Michelle Hope is an assistant principal in a K–5 elementary school in Memphis, Tennessee. She has extensive teaching, district-level coaching, and school leadership experience.
Cardoza, K. (Host). (2021, April). “We need to be nurtured too: Many teachers say they’re reaching a breaking point.” [Podcast]. Special Series: The Coronavirus Crisis. NPR.
Cook, C. R., Coco, S., Zhang, Y., Fiat, A. E., Duong, M., Renshaw, T. L., et al. (2018). Cultivating positive teacher-student relationships: Preliminary evaluation of the Establish–Maintain–Restore (EMR) method. School Psychology Review, 47(3), 226–243.
Donohoo, J. (2017). Collective teacher efficacy research: Implications for professional learning. Journal of Professional Capital and Community, 2(2), 101–116.
Hargreaves, A. (2021). What the COVID-19 pandemic has taught us about teachers and teaching. FACETS, 6(1), 1835–1863.
Hargreaves, A., & O’Connor, M. T. (2018). Solidarity with solidity: The case for collaborative professionalism. Phi Delta Kappan, 100(1), 20–24.
Pedota, P. J. (2015) How can student success support teacher self-efficacy and retention? Clearing House, 88(2).

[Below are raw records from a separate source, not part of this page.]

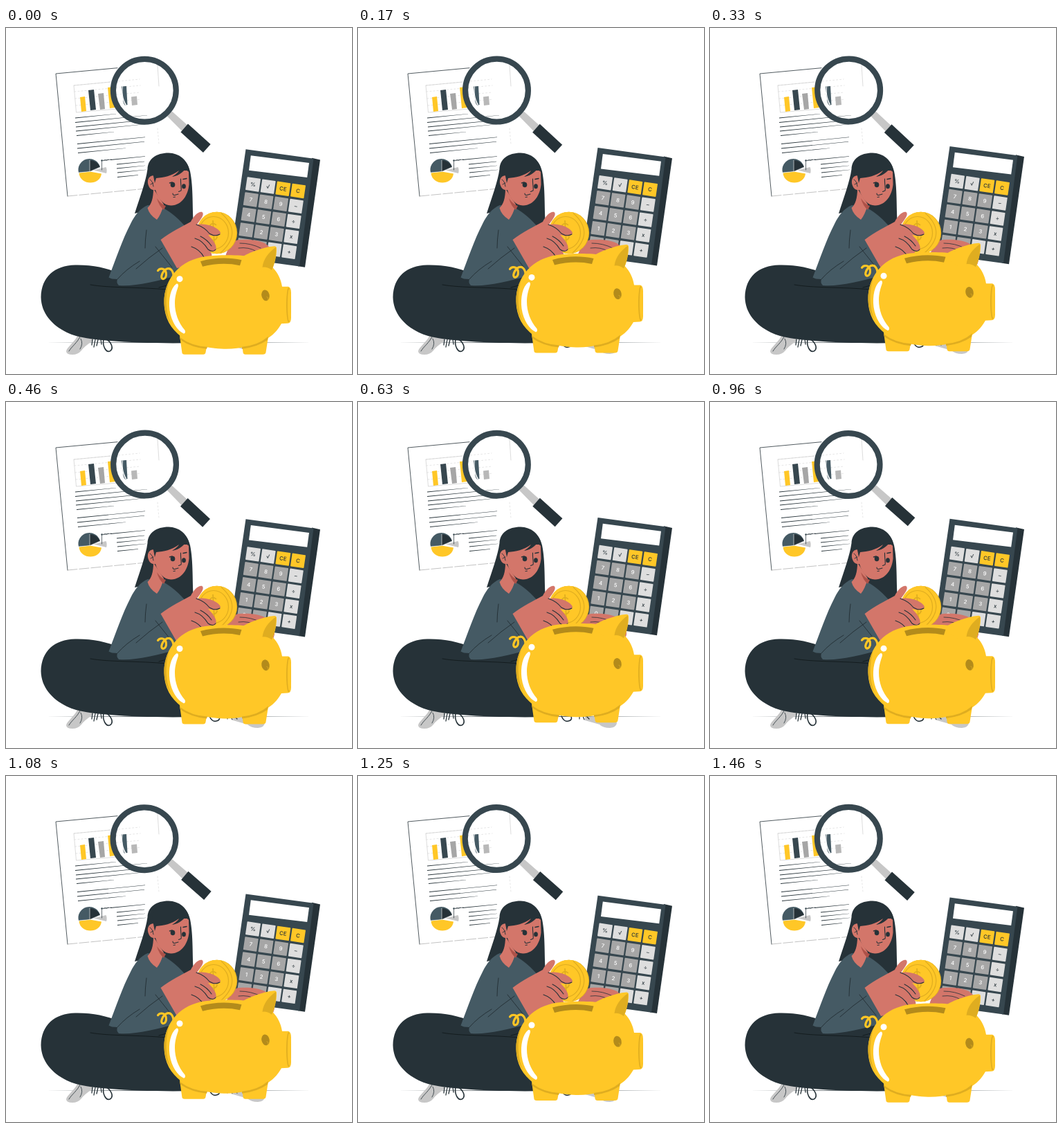
Write an HTML page that moves like this. It is 500 by 500 pixels and loops after 1.5 s.

```html
<!DOCTYPE html>
<html lang="en">
<head>
<meta charset="utf-8">
<title>Saving money</title>
<style>
html, body { margin: 0; width: 100%; height: 100%; overflow: hidden; background: #fff; }
svg { display: block; width: 100vw; height: 100vh; }
.ink { fill: #263238; }
.slate { fill: #37474f; }
.wool { fill: #455a64; }
.skin { fill: #d3766a; }
.gold { fill: #ffc727; }
.amber { fill: #dfad20; }
.brown { fill: #b38b1b; }
.grey { fill: #a6a6a6; }
.pale { fill: #c7c7c7; }
.white { fill: #fff; }
.line { fill: none; stroke: #263238; stroke-width: 1; stroke-linecap: round; stroke-linejoin: round; }
.key { font: 500 7.8px Inter, sans-serif; text-anchor: middle; }
</style>
</head>
<body>
<svg viewBox="0 0 500 500">
  <path class="ink" d="M58 454.500L250 454.100L441 454.500L250 454.900Z"/>

  <g id="page">
    <path class="white" d="M72 66L218 52L235 229L89 243Z"/>
    <path class="line" style="stroke-width:.8" d="M161 57.700L72 66L89 243"/>
    <path class="line" style="stroke-width:.6;stroke:#999" d="M89 243L198 232.500" stroke-dasharray="14 3"/>
    <path class="line" style="stroke-width:.6;stroke:#c4c4c4" d="M219 54L221 84M151 78L98 83L101.500 122L160 117"/>
    <path class="line" style="stroke-width:.5;stroke:#ccc" stroke-dasharray="2 3" d="M98 83L193 74M99 92L194 83M100 102L194 93M101 112L195 103M219 145L221 168"/>
    <g id="text" class="ink"></g>
    <path class="gold" d="M107 100L114 99L116 120L109 121Z"/>
    <path class="slate" d="M119 90L127 89L130 118L122 119Z"/>
    <path class="grey" d="M133 95L141 94L143 117L136 118Z"/>
    <path class="gold" d="M147 86L155 85L158 115L150 116Z"/>
    <path class="wool" d="M167 84.500L174 84L175.500 111L170 112Z"/>
    <path class="grey" d="M181 99.500L189 98.500L190 111L182 112Z" style="fill:#b8b8b8"/>
    <path class="wool" d="M121 207.500L105 209A16 16 0 0 1 136 201Z"/>
    <path class="ink" d="M121 207.500V191A16 16 0 0 1 136 201Z"/>
    <path class="gold" d="M121 207.500L105.500 209.500C107 228 136 228 138 210.500Z"/>
    <path class="pale" d="M126.500 205.500L144.500 201Q146.500 205 145 210Z"/>
    <path class="line" style="stroke:#fff;stroke-width:.6" d="M105 209L121 207.500L136 201M121 207.500V191"/>
    <path class="line" style="stroke-width:.7" d="M138.500 205V191.500L152 190M141 191.800q2 -2 3 -.8t4 -1"/>
    <circle class="slate" cx="138.500" cy="191.500" r="1.200"/>
  </g>

  <g id="glass">
    <path class="pale" d="M232.500 127L240 120.500L263 141L255 149.500Z"/>
    <path class="ink" d="M263 138.500L295.700 168L285 180L252.500 150.500Z"/>
    <circle cx="200.300" cy="90.300" r="45.400" fill="none" stroke="#37474f" stroke-width="8.200"/>
    <path class="white" d="M165 82C163 93 167 105 172.500 113L169 114C162 104 161 92 164 82ZM169.500 82C167 92 169 103 174 111L172.500 112C167.500 103 166.500 92 168.500 82Z"/>
  </g>

  <g id="calc">
    <path class="ink" d="M442 188L454 190.800L432 346L422 344.500Z"/>
    <path class="slate" d="M346.500 175.700L444.500 189L424 344.800L324 331Z"/>
    <path class="white" d="M353.800 184.500L438 195.400L435.200 216.300L351 206Z"/>
    <g id="keys" transform="translate(357 226.300) rotate(8.300)"></g>
  </g>

  <g id="girl">
    <path class="ink" d="M235 180.500C217 180.500 205 189 204.500 204C202 222 194 243 186 268L204 264L225 264L258 290L271 282C269 262 271 231 266 207C262 190 250 181 235 180.500Z"/>

    <path class="pale" d="M104 443C101 452 88 461 87 467Q87 472 96 472Q104 472 109 466C114 459 121 456 126 451L124 446Z"/>
    <path class="line" style="stroke-width:.8" d="M107 446C103 455 95 460 91 467M108 449Q112 456 107 464"/>
    <path class="line" style="stroke-width:1.300" d="M125 450L124 458M129 450L127 461M133 450L131 459M137 450L138 457"/>
    <path class="line" style="stroke-width:1.600" d="M141 449C139 461 145 469 150 467C156 464 153 454 144 449"/>
    <path class="pale" d="M328 455L352 454Q366 461 374 463Q374 470 364 471Q354 471 349 466L328 460Z"/>
    <path class="line" style="stroke-width:1.600" d="M294 454Q298 463 304 461Q310 460 308 454"/>
    <path class="line" style="stroke-width:1.200" d="M320 454V458M325 454L327 459M330 454L334 458"/>

    <path class="ink" d="M50.500 389C51 360 70 343 100 342.500C124 342 146 347 160 353L260 362L275 455C230 456 185 455 150 452C128 450 104 448 88 440C66 429 51 412 50.500 389Z"/>
    <path class="line" style="stroke:#101719;stroke-width:.8" d="M122 371C150 376 190 374 232 378M221 375L236 371"/>

    <path class="wool" d="M205 256C193 261 186 271 180 283C168 306 158 336 148.500 360.500Q152 363 161 363Q159 368 163 372C186 374 216 366 244 359L262 342L262 290C250 276 240 267 227 260Z"/>
    <path class="line" d="M203 292Q201 307 201 318M188 348Q207 331 226 318M161 363Q173 349 193 337M216 316L240 346"/>
    <path class="skin" d="M213 232C213 246 210 255 204.500 260Q207 270 218 277Q224 270 228 255Z"/>
    <path d="M218 246Q224 255 231 257L228 263Q221 257 218 246Z" fill="#ad5148"/>

    <path class="skin" d="M214 213C205 213 203 222 206.500 229Q209 235 216 234C220 248 229 257 239 256.500C254 256 263 242 264.500 226L264 206L228 206Z"/>
    <path class="line" style="stroke-width:.9" d="M208 219Q212 221 213 229M209 226L213 224"/>
    <path class="ink" d="M213 214C208 198 218 184 237 183C255 185 264 194 265.500 209L259 204C253 211 247 214 240 215C246 211 249 208 250 206C239 214 228 216 217 217L215 224Z"/>
    <ellipse class="ink" cx="241" cy="226.500" rx="3.300" ry="3.800"/>
    <ellipse class="ink" cx="257" cy="228.800" rx="2.900" ry="3.500"/>
    <path class="line" style="stroke-width:1.400" d="M236.500 224L240 222.800M256 218.500L261 217.500"/>
    <path class="line" style="stroke-width:1.100" d="M252.500 218C252 225 254 232 253 235L249.500 236.500M241 239Q241 242 244 241.500L249 240M242 244.500L244.500 244"/>

    <path class="skin" d="M317 330C321 316 329 306 337 306C349 305 365 306 374 311C382 316 389 327 388 336Q386 347 377 347L340 345Z"/>
    <path class="line" style="stroke-width:.8" d="M338 311Q354 311 368 318M336 318Q351 316 362 323"/>
  </g>

  <g id="coin">
    <ellipse class="amber" cx="305" cy="296" rx="29.200" ry="30.200"/>
    <ellipse class="gold" cx="304.200" cy="296" rx="29" ry="30.200"/>
    <path d="M311 267.500Q343 296 310 325" fill="none" stroke="#dfad20" stroke-width="1.200"/>
    <ellipse cx="300" cy="296" rx="21.500" ry="23.500" fill="none" stroke="#dfad20" stroke-width="1.200"/>
    <path d="M304 285C299 280 292 284 296 290C300 295 306 295 305 302C304 307 297 308 294 304M299 278L301 312" fill="none" stroke="#dfad20" stroke-width="1.700"/>
    <path class="skin" d="M223.500 306C238 295 254 287 267 280C271 272 278 264.500 283.500 266Q287 269 281 277L276 284C290 282 307 288 310 296C308 302 299 301 292 299C299 306 306 315 303 321Q300 325 294 321C299 327 299 333 291 333L272 342L247 347Z"/>
    <path class="line" style="stroke-width:1.100" d="M275 284Q287 288 294 297Q302 302 309 298M273 304Q284 307 292 320Q299 325 303 320M268 316Q280 320 286 331M281 301Q291 306 297 315"/>
  </g>

  <g id="pig">
    <path d="M242 363C243 352 238 346 232 348.500C226 352 222 362 227 363C233 362 233 350 226.500 348.500Q222 347.500 219.500 351" fill="none" stroke="#dfad20" stroke-width="3.200" stroke-linecap="round"/>
    <path d="M242 363C243 352 238 346 232 348.500C226 352 222 362 227 363C233 362 233 350 226.500 348.500Q222 347.500 219.500 351" fill="none" stroke="#ffc727" stroke-width="2.600" stroke-linecap="round"/>
    <path class="gold" d="M250 438L254.500 470Q255 472 258 472L285 472Q288 472 288.500 469L291 455ZM341 455L342.500 469Q343 472 346 472L371 472Q375 472 375.500 469L380 440Z"/>
    <path class="gold" d="M228.500 398C228 360 254 335 288 330.500C308 328 338 328 355 331C381 336 396 353 399 374L408 374Q412 375 412 383V419Q412 427 407 427L398 427.500C392 438 385 445 376 450C360 459 338 464.500 315 464C266 463 229 440 228.500 398Z"/>
    <path class="amber" d="M251 447Q268 460 291 461L290 464Q268 462 252 451ZM341 461Q364 459 379 446L378 451Q364 461 341 464Z"/>
    <path class="amber" d="M228.500 398C228 386 231 375 236 366C229 388 231 414 239 428C232 419 229 409 228.500 398Z"/>
    <ellipse class="amber" cx="408.300" cy="400.500" rx="3.200" ry="25"/>
    <ellipse class="gold" cx="409.200" cy="400.500" rx="2.400" ry="23.500"/>
    <path class="gold" d="M336 334C350 325 371 317 388 315.500Q391 315.500 391 319C391 331 388 341 384 351L360 350Z"/>
    <path class="amber" d="M370.500 346C372 334 379 325 390 317C391 330 388 341 384 350Q377 345 370.500 346Z"/>
    <path class="brown" d="M281 337.500C300 332 322 331.500 340.500 335.500L338 343.500C320 339.500 302 340.500 284 345Z"/>
    <ellipse class="brown" cx="375" cy="386.700" rx="5.700" ry="8" transform="rotate(-12 375 386.700)"/>
    <path d="M376.500 389Q380 389 378 394" fill="none" stroke="#dfad20" stroke-width=".8"/>
    <circle class="white" cx="251" cy="363" r="4.500"/>
    <path class="white" d="M246 370C238 376 234.500 392 236.500 408C239 425 248 438 257 442Q260 441 258.500 437C249 426 244 412 244 398C244 387 247 380 249 373Q249 369 246 370Z"/>
  </g>
</svg>
<script>
const NS = "http://www.w3.org/2000/svg";
const $ = id => document.getElementById(id);

function add(parent, tag, attrs, text) {
  const el = document.createElementNS(NS, tag);
  for (const k in attrs) el.setAttribute(k, attrs[k]);
  if (text) el.textContent = text;
  parent.appendChild(el);
}

// Tapered lines of writing on the page: left x, left y, length
const rules = [
  [100, 130, 59], [100, 136.5, 104], [101, 143, 103], [101, 149, 101], [102, 155.5, 54],
  [103, 167.5, 98], [103, 174, 97], [104, 180.5, 69],
  [151, 190.5, 50], [160, 197, 40], [160, 203, 41], [161, 209, 41], [161, 215.5, 30]
];
for (const [x, y, w] of rules)
  add($("text"), "path", { d: `M${x} ${y - .5}l${w} ${.3 - w * .1}v.4l${-w} ${.3 + w * .1}z` });

const rows = [["%", "√", "CE", "C"], ["7", "8", "9", "–"], ["4", "5", "6", "÷"], ["1", "2", "3", "x"], ["0", ".", "=", "+"]];
rows.forEach((row, j) => row.forEach((label, i) => {
  const x = i * 21.9, y = j * 22.2;
  const gold = j === 0 && i > 1;
  const light = j === 0 || i === 3 || label === "=";
  add($("keys"), "rect", { x: x - 9.8, y: y - 9.5, width: 19.6, height: 19, rx: .8,
    fill: gold ? "#ffc727" : light ? "#dedede" : "#a6a6a6" });
  add($("keys"), "text", { x, y: y + 2.8, class: "key", fill: light ? "#263238" : "#fff" }, label);
}));

const LOOP = 1500;
const tri = p => 1 - Math.abs(2 * p - 1);

function draw(ms) {
  const p = ((ms + 25) % LOOP) / LOOP;
  const lift = `translate(0 ${-10 * tri(p)})`;
  $("calc").setAttribute("transform", lift);
  $("pig").setAttribute("transform", lift);
  // Sways one degree each way, starting upright
  const sway = 2 * tri((p + .25) % 1) - 1;
  $("glass").setAttribute("transform", `rotate(${sway} 223 110)`);
}

let start;
function tick(now) {
  start ??= now;
  draw(now - start);
  requestAnimationFrame(tick);
}
draw(0);
requestAnimationFrame(tick);
</script>
</body>
</html>
```
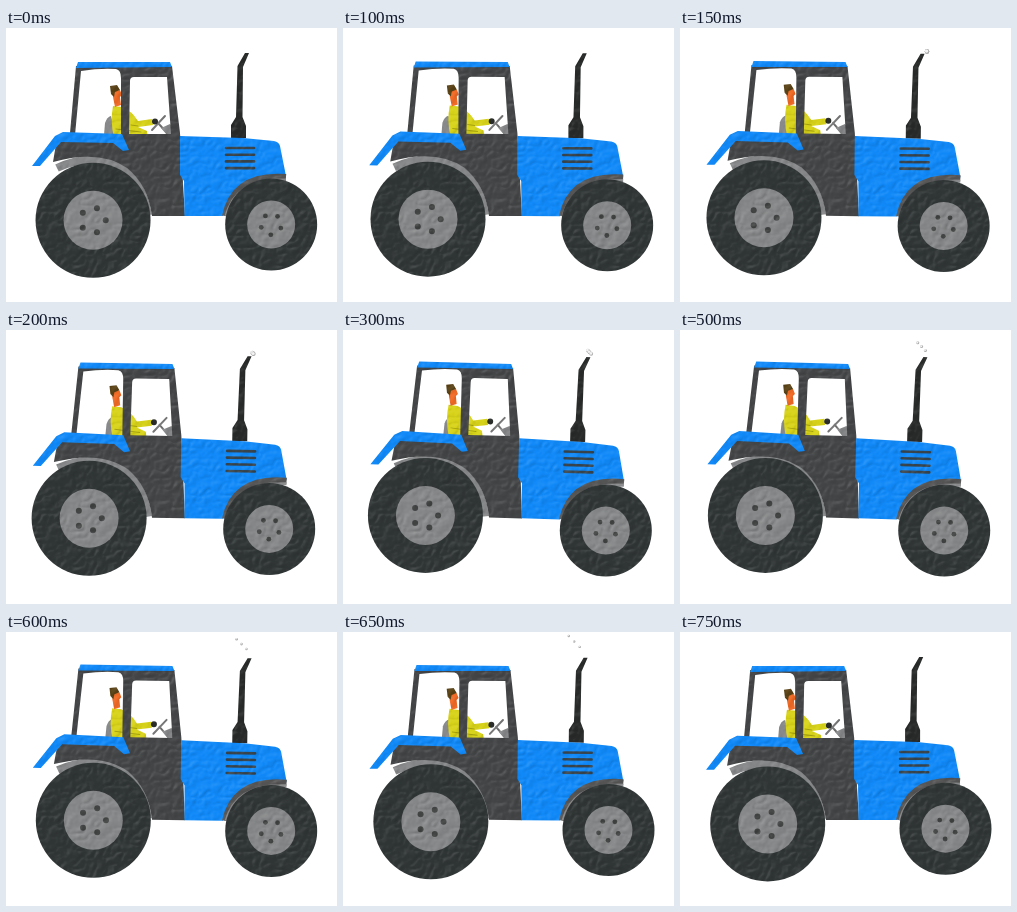
An HTML page with a canvas that plays this animation: 331x274 px, repeating every 0.8 s.

```html
<!DOCTYPE html>
<html lang="en">
<head>
<meta charset="utf-8">
<title>Tractor</title>
<style>
html, body { margin: 0; width: 100%; height: 100%; overflow: hidden; background: #fff; }
canvas { display: block; }
</style>
</head>
<body>
<canvas id="stage" width="331" height="274"></canvas>
<script>
const W = 331, H = 274, LOOP = 800, STEP = 50, TAU = Math.PI * 2;
const ctx = document.getElementById('stage').getContext('2d');
const BLUE = '#1089f8', DARK = '#434546', TYRE = '#303536', GREY = '#868788', YELLOW = '#d8d319';

function shape(path, fill) {
  ctx.fillStyle = fill;
  ctx.fill(new Path2D(path), 'evenodd');
}

function line(path, color, width, cap = 'round') {
  ctx.strokeStyle = color;
  ctx.lineWidth = width;
  ctx.lineCap = cap;
  ctx.stroke(new Path2D(path));
}

function disc(x, y, r, fill) {
  ctx.fillStyle = fill;
  ctx.beginPath();
  ctx.arc(x, y, r, 0, TAU);
  ctx.fill();
}

// Crumpled clay relief: the slope of smooth value noise becomes light and shade.
function makeRelief() {
  const tile = document.createElement('canvas');
  tile.width = W;
  tile.height = H;
  const c = tile.getContext('2d'), image = c.createImageData(W, H);
  const hash = (x, y) => {
    const s = Math.sin(x * 127.1 + y * 311.7) * 43758.5453;
    return s - Math.floor(s);
  };
  const noise = (x, y) => {
    const i = Math.floor(x), j = Math.floor(y);
    const u = (x - i) ** 2 * (3 - 2 * (x - i)), v = (y - j) ** 2 * (3 - 2 * (y - j));
    const a = hash(i, j), b = hash(i + 1, j), d = hash(i, j + 1), e = hash(i + 1, j + 1);
    return a + (b - a) * u + (d - a) * v + (a - b - d + e) * u * v;
  };
  const height = (x, y) =>
    Math.abs(noise(x / 7 + y / 16, y / 6) - 0.5) + 0.3 * noise(x / 3 + 40, y / 3);
  for (let y = 0, k = 0; y < H; y++) {
    for (let x = 0; x < W; x++, k += 4) {
      const slope = height(x + 1, y + 1) - height(x - 1, y - 1);
      image.data.fill(slope > 0 ? 255 : 0, k, k + 3);
      image.data[k + 3] = Math.min(32, Math.abs(slope) * 55);
    }
  }
  c.putImageData(image, 0, 0);
  return tile;
}
const relief = makeRelief();

function drawDriver(sway) {
  shape('M98 107L99 95Q101 89 105 88L110 107Z', GREY);
  line('M146 102L159 88M152 95L162 106', '#777', 2);
  shape('M155 100L164 96L173 107H161Z', GREY);

  ctx.save();
  ctx.translate(-2.6 * sway, -0.9 * sway);
  shape('M107 78L116 79Q126 83 132 93L146 91L147 97L132 99L141 103L142 110H108Q104 93 107 78Z', YELLOW);
  line('M125 97L132 98M110 101L135 104', '#a6a20e', 1);
  shape('M108 63L114 62L116 67L114 69L115 77L109 79L107 69Z', '#f06a25');
  shape('M104 58L111 57L114 62L109 64L108 69L105 66Z', '#584014');
  disc(149, 93.5, 3, '#292c29');
  ctx.restore();
}

function drawBody(sway) {
  drawDriver(sway);

  // Rear mudguard lining and cab
  line('M51 140Q76 128 102 134Q136 146 142 187', GREY, 8, 'butt');
  shape('M70 38H166L174 105L179 188H146Q142 157 121 140Q94 121 47 134L50 116L64 105Z' +
    'M75 43Q94 40 110 41Q115 42 115 50V107H69Z' +
    'M124 53Q124 49 128 49H161L165 106H123Z', DARK);
  shape('M72 34H164L166 39L70 40Z', BLUE);
  shape('M26 138L49 108L57 104L116 106L123 122L117 123L107 115L55 114L34 138Z', BLUE);

  // Exhaust pipe and bonnet
  shape('M225 110V97L230 89L231.5 38L239 25L243 25L237 39L236.5 89L240 98V110Z', '#282a2a');
  shape('M174 108L237 110L268 113Q273 114 274 118L280 148Q235 146 217 188H178.5L178 153L174 147Z', BLUE);
  line('M219 188Q228 145 280 149', '#555', 6, 'butt');
  line('M220 188Q230 150 280 152', GREY, 3, 'butt');
  for (let y = 120; y < 142; y += 6.7) line(`M220 ${y}H248`, '#38444c', 2.6);
}

function drawWheel(x, y, tyre, hub, bolt, angle) {
  disc(x, y, tyre, TYRE);
  disc(x, y, hub, GREY);
  for (let i = 0; i < 5; i++) {
    const a = angle + i * TAU / 5;
    disc(x + hub * 0.43 * Math.cos(a), y + hub * 0.43 * Math.sin(a), bolt, '#414343');
  }
}

function drawSmoke(time) {
  if (time < 150 || time > 700) return;
  const p = (time - 150) / 550;
  const x = 247 - 21 * p ** 3, y = 23.5 - 17 * p * p;
  for (let i = -1; i <= 1; i++) {
    const px = x + i * 6 * p, py = y + i * 6 * p;
    disc(px, py, 2.2 - 1.1 * p, '#aaa');
    disc(px - 0.4, py - 0.4, 1.7 - 1.1 * p, '#f4f4f4');
  }
}

function render(time) {
  const phase = time / LOOP * TAU;
  const sway = 1 - Math.cos(phase);
  ctx.clearRect(0, 0, W, H);
  ctx.save();
  ctx.translate(165, 188);
  ctx.rotate(0.016 * sway);
  ctx.translate(-165, -188);
  drawBody(sway);
  ctx.restore();

  drawWheel(85.2 + 2.8 * Math.cos(phase + 0.85), 188.3 + 4 * Math.cos(phase), 57.5, 29.5, 3, 0);
  drawWheel(264.2 + 1.4 * Math.cos(phase + 0.8), 198.9 - 2.4 * Math.cos(phase), 46, 24, 2.4, 0.35);

  ctx.globalCompositeOperation = 'source-atop';
  ctx.drawImage(relief, 0, 0);
  ctx.globalCompositeOperation = 'source-over';
  drawSmoke(time);
}

const start = performance.now();
function tick() {
  const time = (performance.now() - start) % LOOP;
  render(Math.floor(time / STEP) * STEP);
  requestAnimationFrame(tick);
}
tick();
</script>
</body>
</html>
```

Schwartz, T., & Porath, C. (2014, June 1). “Why You Hate Work.” The New York Times.